And don't think what google did was that innovative. As other articles linked in these comments show, this methodology is used by at least a half dozen other ad firms. The fact that form submissions get around the 3rd party blocking rules is something that was discussed in webkits bug tracking system in 2010 and is publicly available. Apple employees even commented on the policy and seemed to be ok with the "weak third-party blocking" implementation. So lets not blow things out of proportion and contend that only multi-billion dollar companies could have figured it out.
As I said, I don't agree with what Google was doing, I just fail to see how Apple isn't at fault here also.
I also don't think Google is the only company doing this. I actually had an interview with an ad company a few months back where they actually bragged about how they could track Safari users despite the default privacy settings. I never followed up on it, but I'd imagine it is something similar. I didn't take the job (for other reasons).
They can NEVER stop you from installing an antenna or dish ON YOUR ROOF.
Actually they can. Besides the point I mentioned above, there are very specific exceptions for historic districts where antenna can be banned on the exterior of buildings.

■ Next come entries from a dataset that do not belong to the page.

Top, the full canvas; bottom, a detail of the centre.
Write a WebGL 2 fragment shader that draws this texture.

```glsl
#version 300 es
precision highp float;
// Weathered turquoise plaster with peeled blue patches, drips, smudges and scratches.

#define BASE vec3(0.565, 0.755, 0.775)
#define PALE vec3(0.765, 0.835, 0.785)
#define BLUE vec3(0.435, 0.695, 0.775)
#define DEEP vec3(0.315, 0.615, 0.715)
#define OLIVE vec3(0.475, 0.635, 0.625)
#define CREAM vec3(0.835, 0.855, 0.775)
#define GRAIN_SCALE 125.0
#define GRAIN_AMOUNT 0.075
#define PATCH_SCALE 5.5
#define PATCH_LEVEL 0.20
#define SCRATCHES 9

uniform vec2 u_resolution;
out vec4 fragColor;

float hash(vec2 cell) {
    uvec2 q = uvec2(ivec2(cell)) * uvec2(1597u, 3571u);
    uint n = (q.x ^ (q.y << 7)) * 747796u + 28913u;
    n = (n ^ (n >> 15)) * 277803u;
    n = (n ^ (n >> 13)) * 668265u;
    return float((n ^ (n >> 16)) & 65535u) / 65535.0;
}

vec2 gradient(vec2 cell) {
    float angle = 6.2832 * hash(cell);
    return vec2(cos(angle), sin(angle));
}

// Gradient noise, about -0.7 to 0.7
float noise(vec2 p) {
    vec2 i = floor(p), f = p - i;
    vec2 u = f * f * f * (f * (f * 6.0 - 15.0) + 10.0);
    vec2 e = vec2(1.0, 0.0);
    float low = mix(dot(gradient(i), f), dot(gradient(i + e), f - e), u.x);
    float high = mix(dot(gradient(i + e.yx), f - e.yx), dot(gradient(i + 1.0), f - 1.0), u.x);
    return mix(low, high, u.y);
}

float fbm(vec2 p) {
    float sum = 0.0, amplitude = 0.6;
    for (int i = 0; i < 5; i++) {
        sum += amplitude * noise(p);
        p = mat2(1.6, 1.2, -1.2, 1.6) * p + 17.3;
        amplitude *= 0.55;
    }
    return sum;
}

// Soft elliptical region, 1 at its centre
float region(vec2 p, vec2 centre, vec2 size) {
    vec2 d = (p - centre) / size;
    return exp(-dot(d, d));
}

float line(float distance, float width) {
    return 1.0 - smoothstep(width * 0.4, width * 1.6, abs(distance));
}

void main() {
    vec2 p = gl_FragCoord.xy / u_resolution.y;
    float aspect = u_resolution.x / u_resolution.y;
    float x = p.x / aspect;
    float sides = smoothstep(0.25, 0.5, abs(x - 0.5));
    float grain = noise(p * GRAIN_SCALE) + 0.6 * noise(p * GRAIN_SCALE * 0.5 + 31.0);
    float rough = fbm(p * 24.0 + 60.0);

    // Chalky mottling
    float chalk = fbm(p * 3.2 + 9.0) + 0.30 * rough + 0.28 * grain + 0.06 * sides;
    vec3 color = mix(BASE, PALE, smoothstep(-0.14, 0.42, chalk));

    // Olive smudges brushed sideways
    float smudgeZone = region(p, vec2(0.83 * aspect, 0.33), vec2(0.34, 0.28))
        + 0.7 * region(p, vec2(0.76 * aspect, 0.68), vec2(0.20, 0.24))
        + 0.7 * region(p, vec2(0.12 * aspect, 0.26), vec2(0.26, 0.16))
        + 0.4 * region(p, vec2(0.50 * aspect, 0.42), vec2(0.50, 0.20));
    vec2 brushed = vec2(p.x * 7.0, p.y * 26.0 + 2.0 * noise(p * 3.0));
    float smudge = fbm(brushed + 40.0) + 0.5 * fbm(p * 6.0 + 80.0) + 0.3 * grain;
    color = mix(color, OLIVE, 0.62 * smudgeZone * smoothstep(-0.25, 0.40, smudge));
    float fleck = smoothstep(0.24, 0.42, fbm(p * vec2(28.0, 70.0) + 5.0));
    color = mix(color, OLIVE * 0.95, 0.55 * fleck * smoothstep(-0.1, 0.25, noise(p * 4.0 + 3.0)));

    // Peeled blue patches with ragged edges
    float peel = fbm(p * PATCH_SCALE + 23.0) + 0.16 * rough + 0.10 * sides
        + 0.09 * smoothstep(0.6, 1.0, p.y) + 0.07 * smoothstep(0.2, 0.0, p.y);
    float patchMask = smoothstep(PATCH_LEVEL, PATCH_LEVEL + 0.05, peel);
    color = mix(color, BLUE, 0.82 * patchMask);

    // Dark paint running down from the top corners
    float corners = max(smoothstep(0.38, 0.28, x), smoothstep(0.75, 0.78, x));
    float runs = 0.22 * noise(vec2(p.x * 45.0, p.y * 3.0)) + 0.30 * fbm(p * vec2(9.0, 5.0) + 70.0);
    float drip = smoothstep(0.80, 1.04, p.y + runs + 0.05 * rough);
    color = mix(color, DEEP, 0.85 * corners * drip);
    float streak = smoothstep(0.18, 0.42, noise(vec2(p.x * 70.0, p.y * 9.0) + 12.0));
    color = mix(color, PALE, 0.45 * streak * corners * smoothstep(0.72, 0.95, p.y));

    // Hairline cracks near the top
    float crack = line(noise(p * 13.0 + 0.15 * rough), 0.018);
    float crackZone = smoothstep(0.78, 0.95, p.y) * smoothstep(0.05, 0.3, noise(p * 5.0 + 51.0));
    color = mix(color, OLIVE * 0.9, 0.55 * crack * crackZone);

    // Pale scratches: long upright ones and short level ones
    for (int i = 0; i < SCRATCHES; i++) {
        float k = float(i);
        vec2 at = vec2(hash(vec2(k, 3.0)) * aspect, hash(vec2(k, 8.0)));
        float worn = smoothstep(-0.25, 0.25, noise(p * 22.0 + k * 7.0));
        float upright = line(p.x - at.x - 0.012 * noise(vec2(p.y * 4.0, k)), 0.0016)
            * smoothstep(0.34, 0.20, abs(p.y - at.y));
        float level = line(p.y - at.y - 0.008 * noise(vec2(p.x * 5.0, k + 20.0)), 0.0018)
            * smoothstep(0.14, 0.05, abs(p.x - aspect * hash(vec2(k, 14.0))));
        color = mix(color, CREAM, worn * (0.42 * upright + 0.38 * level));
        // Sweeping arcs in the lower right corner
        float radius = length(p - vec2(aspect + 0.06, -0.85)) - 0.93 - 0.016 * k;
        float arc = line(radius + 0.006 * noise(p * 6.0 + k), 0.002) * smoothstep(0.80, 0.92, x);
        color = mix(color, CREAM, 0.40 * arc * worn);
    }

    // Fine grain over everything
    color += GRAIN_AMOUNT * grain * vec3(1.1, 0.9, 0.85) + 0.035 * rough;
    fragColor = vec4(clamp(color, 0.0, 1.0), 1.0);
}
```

Also HOAs can ban masts higher then 12 feet. In 99%+ of cases you can't be restricted from installing an antenna/dish on your roof, but there are a few cases where you can.
the only spider in the world that spends its entire life underwater
it leaves its underwater web home to visit the surface
I don't know about everyone else, but I'm more impressed that it is able to die when it leaves the water and then re-animate itself when it comes back.